I've spent a lot of time over the last year thinking about what I'm going to do about cycling. For those who don't know, I was hit by a car and had a full femur rod and hip pin put in last July. I'm as normal as I'm going to get, but I can no longer ride my bike 100+ miles a week like I was, for several reasons.
So this leaves me with a predicament. How do I stay in shape if I can't ride every day? I hit the indoor bike trainer. Now, for someone who loves to ride, the indoor trainer is the equivalent to being punished in the corner. On your knees.
To keep from being bored to death riding in your living room, you need something to watch or make it interesting. Up until now, I've been watching cycling videos on Vimeo, or maybe catch a cycling documentary on Netflix.
Then I discovered TheSufferfest. Would you think of something called "Sufferfest" to be fun? Well, it kind of is, and kind of isn't. It's fun, in that I get something interesting to watch while I ride, along with training intervals and some pretty good music. It's not fun, in that if you do it right, you will end up with your lungs on the floor, next to your lunch.
I downloaded the video called Local Hero, which puts you in the role of the Sufferlandrian cyclist trying to win the UCI Road Cycling World Championships in Geelong, Australia. You start off with a relatively easy Cyclocross race to warm up. Then you go into interval training, which is basically 6-minute bursts of intense effort broken up with shorter rest periods.
The video is an hour and twenty-five minutes. You get a 5-minute warm up, 3 minutes of gradually increasing effort (then a rest), 25 minutes of pyramid intervals, 25 minutes of gradually increasing steady intervals, 4 minutes of all-out sprint practices, and a 5-minute cool down. The rest of the time is credits and funny/snide commentary.
Part of my reason for getting this video was because I can no longer ride to work. I have been forced to maximize my time on the trainer, as I can't get in the miles I used to. So, the question is, is it worth it?

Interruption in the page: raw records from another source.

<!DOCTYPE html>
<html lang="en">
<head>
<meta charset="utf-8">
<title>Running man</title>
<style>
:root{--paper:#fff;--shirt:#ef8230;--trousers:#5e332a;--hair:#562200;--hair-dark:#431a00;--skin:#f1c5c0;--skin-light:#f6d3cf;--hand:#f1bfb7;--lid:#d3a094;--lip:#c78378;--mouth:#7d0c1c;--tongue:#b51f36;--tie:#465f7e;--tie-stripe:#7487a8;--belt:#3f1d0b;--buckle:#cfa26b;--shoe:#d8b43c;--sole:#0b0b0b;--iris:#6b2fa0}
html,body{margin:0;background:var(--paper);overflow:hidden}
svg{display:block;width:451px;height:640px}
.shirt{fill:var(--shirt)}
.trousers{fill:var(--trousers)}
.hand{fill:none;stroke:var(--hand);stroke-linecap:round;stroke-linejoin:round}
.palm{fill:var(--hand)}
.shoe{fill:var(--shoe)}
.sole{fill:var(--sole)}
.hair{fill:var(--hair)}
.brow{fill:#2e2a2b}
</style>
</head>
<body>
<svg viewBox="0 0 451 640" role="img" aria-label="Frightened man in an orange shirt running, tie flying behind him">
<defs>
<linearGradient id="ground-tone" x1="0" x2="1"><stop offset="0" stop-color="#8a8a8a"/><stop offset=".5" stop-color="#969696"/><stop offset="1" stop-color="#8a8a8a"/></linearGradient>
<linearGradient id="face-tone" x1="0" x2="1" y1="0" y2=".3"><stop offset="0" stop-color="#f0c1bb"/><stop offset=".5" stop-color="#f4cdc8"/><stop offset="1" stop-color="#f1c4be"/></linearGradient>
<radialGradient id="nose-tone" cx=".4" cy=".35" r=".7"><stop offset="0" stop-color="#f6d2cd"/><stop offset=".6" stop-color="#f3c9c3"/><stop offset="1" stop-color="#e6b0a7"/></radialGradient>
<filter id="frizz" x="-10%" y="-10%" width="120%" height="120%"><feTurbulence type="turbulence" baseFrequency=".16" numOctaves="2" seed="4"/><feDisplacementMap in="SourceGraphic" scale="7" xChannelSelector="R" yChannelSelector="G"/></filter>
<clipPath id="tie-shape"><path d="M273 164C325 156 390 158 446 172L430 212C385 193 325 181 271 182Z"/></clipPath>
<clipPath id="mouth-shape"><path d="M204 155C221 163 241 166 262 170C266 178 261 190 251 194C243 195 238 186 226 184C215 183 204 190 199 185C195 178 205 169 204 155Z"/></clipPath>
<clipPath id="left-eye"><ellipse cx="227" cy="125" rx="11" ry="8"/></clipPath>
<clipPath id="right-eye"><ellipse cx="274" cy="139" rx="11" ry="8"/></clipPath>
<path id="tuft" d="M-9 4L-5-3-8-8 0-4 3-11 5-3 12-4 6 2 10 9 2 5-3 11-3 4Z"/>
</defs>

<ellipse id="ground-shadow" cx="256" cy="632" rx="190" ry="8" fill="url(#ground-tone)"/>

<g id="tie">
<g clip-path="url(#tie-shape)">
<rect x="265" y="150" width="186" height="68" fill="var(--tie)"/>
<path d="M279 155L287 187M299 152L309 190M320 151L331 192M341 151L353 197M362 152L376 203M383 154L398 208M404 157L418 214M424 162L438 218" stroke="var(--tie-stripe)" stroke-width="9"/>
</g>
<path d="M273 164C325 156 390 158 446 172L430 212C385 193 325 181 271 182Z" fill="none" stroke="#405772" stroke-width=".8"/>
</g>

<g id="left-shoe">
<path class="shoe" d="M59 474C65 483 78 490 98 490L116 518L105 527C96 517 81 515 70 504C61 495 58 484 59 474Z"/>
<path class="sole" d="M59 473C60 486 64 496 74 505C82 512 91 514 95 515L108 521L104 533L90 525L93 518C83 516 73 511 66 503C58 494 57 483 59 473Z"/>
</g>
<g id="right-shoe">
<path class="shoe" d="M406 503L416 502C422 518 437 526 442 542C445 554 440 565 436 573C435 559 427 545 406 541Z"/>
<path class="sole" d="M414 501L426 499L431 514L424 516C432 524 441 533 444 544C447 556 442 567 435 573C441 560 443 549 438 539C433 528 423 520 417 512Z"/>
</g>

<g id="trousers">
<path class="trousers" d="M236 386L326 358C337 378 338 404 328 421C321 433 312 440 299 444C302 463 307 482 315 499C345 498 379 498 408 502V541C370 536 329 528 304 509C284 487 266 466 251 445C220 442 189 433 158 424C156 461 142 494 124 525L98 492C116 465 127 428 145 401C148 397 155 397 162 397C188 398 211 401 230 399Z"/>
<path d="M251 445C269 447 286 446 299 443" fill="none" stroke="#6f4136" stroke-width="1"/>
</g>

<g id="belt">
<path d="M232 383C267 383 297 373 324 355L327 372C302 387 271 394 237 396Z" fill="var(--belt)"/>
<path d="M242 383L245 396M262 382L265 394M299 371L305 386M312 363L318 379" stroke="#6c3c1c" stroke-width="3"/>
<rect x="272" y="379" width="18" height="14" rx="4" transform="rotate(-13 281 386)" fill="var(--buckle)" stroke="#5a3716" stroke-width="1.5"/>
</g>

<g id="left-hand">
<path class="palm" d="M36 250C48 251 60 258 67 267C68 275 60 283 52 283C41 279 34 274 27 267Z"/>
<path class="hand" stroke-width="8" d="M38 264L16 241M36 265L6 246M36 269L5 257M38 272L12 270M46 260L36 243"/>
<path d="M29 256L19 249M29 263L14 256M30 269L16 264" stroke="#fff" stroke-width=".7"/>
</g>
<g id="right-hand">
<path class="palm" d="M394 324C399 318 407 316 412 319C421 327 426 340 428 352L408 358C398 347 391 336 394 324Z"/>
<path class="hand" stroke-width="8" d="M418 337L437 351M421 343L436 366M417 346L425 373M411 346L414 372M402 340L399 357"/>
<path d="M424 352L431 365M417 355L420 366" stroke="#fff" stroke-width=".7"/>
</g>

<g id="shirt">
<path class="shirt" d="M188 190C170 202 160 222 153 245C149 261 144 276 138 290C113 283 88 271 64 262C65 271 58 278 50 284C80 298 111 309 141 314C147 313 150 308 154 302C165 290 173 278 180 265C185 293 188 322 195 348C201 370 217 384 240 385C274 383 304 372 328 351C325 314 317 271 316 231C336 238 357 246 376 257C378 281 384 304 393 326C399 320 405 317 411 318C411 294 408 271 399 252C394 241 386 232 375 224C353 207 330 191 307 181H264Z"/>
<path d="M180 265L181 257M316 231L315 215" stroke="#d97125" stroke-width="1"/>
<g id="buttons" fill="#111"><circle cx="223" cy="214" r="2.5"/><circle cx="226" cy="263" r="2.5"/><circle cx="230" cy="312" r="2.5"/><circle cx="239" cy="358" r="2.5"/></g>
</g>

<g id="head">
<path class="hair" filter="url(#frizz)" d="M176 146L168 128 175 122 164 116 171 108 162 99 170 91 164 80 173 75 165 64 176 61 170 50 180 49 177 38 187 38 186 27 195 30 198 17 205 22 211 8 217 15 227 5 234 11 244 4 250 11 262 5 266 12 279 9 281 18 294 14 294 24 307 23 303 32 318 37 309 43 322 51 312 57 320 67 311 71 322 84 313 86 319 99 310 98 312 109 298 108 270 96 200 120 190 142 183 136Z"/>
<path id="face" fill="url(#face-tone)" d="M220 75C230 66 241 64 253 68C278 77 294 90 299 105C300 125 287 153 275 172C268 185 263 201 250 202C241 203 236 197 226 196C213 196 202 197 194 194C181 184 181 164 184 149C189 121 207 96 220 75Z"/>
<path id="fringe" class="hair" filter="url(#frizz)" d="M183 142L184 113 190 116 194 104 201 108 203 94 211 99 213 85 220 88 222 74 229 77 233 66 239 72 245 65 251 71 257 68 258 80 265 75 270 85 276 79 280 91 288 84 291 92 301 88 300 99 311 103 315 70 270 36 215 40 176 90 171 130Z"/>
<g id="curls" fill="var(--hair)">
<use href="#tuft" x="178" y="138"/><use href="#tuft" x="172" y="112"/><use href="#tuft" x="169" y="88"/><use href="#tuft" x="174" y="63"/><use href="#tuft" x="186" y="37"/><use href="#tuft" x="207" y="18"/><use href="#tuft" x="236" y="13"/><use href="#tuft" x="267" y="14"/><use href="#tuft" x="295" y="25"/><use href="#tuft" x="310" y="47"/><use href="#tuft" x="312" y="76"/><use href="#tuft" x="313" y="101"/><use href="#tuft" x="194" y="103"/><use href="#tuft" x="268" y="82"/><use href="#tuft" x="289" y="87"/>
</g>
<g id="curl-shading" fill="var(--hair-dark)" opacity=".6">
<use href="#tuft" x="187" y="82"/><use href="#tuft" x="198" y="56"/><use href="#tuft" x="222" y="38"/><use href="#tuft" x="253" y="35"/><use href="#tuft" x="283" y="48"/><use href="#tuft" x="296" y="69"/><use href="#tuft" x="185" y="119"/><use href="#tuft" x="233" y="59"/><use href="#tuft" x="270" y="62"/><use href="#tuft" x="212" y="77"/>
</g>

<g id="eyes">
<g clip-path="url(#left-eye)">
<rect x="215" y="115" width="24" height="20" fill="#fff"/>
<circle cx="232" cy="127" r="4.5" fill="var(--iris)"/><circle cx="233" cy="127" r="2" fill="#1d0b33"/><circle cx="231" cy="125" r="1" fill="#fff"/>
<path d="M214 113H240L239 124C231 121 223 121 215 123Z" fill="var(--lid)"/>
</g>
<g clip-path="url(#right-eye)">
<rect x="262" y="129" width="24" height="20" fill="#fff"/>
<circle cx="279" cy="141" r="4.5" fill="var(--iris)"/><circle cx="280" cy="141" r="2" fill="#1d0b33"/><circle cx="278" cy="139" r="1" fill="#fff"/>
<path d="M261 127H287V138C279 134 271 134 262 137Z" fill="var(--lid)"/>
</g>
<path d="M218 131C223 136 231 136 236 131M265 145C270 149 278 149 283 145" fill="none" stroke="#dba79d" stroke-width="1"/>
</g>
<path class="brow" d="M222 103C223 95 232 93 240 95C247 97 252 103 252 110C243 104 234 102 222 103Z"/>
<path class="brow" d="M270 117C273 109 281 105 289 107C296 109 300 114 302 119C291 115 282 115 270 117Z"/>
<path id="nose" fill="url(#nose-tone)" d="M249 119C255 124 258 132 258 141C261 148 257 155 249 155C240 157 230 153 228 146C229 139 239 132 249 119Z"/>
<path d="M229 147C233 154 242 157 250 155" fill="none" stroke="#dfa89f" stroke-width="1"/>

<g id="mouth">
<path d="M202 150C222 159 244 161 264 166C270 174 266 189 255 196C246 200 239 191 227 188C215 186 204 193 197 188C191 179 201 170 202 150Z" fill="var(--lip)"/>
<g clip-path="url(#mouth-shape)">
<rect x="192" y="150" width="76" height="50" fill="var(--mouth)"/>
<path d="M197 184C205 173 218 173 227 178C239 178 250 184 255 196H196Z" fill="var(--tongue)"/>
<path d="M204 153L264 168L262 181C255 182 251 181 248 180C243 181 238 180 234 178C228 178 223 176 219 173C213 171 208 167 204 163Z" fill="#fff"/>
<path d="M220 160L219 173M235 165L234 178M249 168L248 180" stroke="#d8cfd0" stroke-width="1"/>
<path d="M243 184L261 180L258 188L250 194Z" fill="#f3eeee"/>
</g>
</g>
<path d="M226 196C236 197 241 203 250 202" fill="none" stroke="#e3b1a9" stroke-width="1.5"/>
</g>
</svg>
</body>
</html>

Well, I'm here to say that it does indeed work. Granted, you can only get out of a workout what you put into it. But it is interesting enough to watch many times, and the actual workout is hard enough that you will definitely benefit from it.
Music: Mostly alt rock, with some really catchy tunes. I didn't like how the sound effects interrupt, but it's not too bad.
Video: Really good quality footage. It works well, and is well edited. Some of the taunts are a little cheesy, but hey, it's all the Sufferlandrian Embassy could afford.
Production: Well, I have to be honest. It could be better- it lacks a little polish- but it's not bad, either. Probably better than I could have done.
Complaints: It's kind of hard to judge the difference between "7" effort and "7.5" effort. Since it's all relative, it makes it tough to really be consistent. However, it depends on your trainer stand, the gearing on your bike, and so on.
Likes: If you do the workout, it's hard... really hard. Doing intervals and sprints for close to 90 minutes is brutal, any way you look at it. The scenery and footage is excellent, and the workout is fun (in a sadistic kind of way).
Overall, it's a fun video, and I'm looking forward to more from The Sufferfest!